PROBLEM REQUIREMENTS: For every line of the material below, check for the string "radialGradient" and return the line if it is there.

---------------

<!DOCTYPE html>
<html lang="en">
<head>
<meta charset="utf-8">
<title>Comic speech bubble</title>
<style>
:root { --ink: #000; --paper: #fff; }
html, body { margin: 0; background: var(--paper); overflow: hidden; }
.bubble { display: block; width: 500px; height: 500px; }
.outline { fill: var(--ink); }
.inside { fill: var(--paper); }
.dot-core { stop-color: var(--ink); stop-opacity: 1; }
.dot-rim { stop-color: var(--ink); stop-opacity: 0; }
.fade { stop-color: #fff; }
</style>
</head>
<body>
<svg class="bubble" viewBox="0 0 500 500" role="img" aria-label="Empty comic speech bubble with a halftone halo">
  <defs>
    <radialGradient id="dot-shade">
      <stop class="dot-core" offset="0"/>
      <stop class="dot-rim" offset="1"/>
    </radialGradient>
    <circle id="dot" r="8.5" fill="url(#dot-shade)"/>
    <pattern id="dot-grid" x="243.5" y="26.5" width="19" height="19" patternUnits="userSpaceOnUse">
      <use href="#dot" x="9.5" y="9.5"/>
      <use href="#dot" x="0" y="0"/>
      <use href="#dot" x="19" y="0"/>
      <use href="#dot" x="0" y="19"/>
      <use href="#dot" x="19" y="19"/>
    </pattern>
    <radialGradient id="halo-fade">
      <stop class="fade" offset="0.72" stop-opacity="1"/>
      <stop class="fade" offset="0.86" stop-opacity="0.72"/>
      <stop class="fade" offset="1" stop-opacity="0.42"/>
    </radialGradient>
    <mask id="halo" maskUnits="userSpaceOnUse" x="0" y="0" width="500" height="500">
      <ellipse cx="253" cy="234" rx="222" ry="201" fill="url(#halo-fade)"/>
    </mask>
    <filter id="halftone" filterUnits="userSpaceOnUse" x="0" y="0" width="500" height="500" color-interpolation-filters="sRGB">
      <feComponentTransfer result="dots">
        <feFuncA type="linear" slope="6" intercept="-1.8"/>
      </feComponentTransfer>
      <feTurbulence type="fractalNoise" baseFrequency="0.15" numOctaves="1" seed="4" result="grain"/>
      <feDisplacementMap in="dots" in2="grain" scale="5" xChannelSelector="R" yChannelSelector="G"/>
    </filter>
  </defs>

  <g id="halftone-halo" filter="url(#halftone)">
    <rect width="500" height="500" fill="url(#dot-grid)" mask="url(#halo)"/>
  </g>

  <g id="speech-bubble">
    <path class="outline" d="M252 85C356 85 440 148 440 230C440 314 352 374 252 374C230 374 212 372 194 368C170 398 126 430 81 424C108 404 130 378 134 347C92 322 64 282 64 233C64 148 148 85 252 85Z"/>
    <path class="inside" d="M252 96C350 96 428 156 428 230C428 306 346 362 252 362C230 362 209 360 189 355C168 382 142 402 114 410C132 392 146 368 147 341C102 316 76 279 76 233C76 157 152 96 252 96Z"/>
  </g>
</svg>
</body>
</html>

---------------

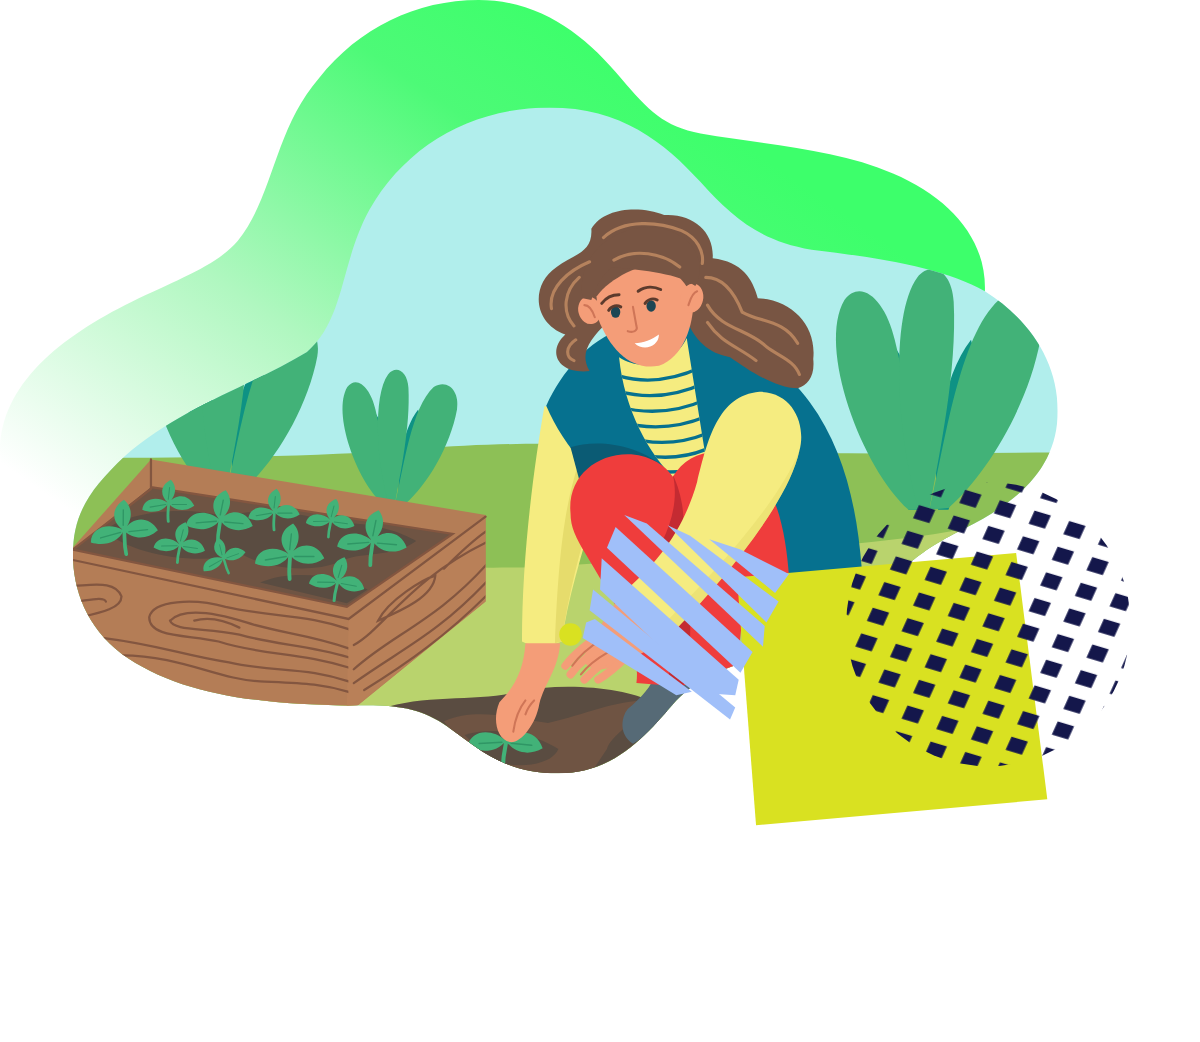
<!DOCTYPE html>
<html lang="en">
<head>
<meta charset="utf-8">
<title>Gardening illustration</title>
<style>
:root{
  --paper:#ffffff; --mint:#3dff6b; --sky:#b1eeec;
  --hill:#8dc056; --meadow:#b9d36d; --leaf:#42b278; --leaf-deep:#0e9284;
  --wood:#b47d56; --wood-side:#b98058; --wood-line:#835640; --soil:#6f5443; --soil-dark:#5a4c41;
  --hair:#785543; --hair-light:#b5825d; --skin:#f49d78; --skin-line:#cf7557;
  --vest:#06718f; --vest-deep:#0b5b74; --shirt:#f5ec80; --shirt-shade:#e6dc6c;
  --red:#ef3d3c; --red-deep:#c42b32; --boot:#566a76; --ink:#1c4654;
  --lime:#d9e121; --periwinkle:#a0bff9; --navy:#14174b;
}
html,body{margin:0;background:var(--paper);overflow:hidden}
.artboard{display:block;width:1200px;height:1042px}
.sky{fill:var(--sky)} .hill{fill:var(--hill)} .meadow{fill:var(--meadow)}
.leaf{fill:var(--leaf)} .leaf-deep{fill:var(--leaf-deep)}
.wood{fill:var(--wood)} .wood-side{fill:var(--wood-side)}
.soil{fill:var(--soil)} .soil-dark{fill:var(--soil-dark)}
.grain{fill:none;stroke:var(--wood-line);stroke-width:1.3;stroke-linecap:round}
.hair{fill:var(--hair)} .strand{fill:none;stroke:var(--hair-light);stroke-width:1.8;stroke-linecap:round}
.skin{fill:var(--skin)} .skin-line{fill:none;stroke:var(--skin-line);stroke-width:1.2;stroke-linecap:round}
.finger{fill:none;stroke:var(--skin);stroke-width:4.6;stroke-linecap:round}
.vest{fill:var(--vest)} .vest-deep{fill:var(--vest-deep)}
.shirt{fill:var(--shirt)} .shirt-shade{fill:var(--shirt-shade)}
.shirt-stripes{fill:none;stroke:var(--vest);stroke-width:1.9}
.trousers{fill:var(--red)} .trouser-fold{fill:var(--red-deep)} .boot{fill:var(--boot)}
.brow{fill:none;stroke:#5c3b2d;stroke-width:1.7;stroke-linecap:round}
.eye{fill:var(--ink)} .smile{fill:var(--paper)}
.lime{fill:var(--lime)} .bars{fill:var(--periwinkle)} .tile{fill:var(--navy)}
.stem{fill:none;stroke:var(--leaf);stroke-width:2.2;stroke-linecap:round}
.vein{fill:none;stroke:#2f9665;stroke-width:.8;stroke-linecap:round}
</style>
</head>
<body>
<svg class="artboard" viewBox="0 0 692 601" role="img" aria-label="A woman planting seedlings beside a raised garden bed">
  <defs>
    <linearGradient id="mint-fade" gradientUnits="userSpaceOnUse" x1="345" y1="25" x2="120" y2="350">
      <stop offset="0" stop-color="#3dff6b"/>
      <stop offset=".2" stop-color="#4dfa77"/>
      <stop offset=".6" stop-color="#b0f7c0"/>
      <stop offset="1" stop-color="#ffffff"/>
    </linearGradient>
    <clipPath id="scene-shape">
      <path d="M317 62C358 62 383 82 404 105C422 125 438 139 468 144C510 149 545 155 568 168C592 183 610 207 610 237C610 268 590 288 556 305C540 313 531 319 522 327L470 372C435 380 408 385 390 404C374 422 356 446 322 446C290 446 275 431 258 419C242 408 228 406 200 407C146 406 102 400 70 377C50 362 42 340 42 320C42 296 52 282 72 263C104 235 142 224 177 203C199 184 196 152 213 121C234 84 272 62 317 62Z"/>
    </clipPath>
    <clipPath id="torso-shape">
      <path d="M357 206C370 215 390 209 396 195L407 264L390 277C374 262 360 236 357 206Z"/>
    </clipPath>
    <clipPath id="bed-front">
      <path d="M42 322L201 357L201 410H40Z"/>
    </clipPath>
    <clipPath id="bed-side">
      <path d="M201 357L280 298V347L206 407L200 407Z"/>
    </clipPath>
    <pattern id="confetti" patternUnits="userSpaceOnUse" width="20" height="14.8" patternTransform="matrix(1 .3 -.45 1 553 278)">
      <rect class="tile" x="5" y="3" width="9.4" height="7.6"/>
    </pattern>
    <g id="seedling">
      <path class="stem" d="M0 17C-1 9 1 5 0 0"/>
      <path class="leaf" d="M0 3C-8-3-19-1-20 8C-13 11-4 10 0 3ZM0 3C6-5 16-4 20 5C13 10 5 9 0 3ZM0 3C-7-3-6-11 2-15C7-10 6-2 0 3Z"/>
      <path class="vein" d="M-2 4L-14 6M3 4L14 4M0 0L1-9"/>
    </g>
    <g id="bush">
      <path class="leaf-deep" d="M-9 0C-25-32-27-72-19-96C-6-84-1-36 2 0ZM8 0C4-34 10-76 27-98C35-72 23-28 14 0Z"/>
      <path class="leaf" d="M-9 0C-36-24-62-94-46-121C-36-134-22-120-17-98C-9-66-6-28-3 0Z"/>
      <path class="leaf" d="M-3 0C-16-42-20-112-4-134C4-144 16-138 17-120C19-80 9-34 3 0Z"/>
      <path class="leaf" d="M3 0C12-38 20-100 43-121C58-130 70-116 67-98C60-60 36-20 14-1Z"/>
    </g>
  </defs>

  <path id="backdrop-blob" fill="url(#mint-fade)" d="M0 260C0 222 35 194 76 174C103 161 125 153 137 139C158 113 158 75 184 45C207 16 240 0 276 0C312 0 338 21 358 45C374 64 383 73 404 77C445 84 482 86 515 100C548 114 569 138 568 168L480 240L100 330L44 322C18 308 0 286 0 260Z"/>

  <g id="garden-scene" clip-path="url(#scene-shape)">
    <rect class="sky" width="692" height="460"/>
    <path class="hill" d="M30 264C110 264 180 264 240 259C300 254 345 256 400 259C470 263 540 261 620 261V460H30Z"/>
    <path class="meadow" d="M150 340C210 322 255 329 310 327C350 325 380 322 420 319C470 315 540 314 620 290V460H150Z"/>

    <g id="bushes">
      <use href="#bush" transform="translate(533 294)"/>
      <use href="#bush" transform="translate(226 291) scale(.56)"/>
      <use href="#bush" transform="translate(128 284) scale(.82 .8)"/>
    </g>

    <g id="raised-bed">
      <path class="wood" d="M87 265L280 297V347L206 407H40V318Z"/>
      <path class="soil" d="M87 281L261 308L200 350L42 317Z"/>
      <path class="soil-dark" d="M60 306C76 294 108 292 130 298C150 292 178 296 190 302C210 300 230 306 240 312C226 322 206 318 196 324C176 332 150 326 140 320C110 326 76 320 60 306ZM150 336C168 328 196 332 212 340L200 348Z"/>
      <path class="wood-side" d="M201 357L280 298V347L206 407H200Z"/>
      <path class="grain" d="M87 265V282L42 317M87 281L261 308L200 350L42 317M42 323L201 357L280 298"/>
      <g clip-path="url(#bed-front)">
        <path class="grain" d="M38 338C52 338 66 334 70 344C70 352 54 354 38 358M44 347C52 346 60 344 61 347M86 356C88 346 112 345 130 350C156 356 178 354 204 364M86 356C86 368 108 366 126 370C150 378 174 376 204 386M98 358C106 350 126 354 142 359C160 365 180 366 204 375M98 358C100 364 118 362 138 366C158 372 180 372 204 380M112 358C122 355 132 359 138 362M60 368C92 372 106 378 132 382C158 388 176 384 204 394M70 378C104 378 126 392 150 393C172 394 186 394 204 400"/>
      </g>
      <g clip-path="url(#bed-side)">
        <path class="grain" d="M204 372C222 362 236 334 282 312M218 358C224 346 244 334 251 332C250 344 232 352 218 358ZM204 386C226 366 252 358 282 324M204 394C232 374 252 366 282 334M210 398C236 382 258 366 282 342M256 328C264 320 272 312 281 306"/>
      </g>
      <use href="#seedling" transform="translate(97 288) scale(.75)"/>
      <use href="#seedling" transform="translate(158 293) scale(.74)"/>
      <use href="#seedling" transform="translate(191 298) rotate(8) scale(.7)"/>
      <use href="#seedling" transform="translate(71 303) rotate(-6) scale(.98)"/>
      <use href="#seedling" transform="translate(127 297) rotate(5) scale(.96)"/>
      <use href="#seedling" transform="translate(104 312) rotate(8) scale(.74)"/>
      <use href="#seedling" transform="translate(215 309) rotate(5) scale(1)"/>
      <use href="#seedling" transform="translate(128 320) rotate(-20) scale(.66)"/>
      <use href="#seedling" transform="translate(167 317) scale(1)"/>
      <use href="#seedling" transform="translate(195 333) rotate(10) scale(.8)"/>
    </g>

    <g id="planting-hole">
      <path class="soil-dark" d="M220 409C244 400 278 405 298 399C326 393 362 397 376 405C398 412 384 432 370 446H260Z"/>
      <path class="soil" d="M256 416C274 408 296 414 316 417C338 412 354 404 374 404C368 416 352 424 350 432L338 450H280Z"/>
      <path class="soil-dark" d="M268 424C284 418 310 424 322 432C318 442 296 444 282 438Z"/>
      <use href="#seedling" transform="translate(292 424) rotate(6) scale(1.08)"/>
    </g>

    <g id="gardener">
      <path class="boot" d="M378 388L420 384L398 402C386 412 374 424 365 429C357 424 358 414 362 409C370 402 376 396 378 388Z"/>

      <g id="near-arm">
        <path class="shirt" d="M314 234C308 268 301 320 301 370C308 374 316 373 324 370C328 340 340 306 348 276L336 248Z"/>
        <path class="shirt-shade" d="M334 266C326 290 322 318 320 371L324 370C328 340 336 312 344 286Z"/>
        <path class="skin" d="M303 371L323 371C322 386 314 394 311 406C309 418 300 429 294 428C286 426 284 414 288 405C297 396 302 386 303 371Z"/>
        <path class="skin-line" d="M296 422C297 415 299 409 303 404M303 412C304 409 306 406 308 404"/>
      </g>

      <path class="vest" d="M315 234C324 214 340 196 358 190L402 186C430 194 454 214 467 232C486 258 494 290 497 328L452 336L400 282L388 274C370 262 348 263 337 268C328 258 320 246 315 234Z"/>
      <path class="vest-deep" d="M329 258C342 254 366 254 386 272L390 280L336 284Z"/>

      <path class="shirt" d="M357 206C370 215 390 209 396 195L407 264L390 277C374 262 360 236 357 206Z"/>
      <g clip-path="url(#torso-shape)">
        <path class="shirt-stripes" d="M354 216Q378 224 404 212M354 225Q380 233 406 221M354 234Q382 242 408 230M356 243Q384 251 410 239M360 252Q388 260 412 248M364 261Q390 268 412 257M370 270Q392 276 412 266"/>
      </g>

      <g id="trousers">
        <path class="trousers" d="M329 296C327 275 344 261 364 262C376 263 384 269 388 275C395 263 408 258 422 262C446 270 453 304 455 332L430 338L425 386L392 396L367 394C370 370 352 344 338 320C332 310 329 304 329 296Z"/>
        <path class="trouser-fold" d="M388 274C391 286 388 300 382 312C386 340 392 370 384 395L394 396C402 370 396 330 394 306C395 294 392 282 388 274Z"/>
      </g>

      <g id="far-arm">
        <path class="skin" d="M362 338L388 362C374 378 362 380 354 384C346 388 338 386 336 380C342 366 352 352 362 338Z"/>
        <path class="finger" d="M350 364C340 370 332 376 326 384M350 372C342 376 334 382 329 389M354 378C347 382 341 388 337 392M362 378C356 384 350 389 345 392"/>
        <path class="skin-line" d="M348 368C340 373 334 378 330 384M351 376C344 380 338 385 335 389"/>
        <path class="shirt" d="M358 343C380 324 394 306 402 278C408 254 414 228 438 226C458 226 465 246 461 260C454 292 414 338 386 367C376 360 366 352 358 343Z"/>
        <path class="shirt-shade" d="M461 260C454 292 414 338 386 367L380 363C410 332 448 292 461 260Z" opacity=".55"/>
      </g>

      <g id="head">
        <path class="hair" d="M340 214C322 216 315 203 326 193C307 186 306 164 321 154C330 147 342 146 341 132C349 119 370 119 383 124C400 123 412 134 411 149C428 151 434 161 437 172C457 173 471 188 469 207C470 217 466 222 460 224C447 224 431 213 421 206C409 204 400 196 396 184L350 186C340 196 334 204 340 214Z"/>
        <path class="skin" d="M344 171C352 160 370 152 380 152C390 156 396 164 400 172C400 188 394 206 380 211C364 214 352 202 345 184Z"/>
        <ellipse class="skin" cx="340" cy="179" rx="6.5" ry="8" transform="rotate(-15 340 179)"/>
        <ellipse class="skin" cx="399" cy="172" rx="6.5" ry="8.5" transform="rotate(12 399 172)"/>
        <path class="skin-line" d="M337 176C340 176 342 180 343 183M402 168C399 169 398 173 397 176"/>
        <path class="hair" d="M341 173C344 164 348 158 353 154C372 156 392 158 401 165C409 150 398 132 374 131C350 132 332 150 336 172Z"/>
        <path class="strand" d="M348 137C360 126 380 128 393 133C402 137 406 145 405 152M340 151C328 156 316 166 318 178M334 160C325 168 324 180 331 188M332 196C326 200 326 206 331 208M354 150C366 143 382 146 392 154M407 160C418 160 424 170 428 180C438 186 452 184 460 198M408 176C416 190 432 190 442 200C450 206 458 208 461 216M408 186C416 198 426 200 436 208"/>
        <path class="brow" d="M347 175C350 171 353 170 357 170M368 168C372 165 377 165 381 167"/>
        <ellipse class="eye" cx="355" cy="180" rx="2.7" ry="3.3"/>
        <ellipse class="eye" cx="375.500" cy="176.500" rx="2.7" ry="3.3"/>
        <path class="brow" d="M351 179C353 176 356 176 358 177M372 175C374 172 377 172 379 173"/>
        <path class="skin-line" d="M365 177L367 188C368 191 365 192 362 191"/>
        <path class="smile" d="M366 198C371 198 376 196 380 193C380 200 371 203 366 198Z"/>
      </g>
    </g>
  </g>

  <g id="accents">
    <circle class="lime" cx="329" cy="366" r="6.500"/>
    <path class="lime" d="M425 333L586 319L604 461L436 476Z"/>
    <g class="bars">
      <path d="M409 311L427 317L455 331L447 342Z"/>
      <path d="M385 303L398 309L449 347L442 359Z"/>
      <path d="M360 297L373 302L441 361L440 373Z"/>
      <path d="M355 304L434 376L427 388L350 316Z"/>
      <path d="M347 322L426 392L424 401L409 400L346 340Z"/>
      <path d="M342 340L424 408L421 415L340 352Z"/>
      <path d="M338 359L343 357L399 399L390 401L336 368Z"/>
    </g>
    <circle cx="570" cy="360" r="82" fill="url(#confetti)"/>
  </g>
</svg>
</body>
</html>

---------------

TASK RESPONSE:
    <radialGradient id="dot-shade">
    </radialGradient>
    <radialGradient id="halo-fade">
    </radialGradient>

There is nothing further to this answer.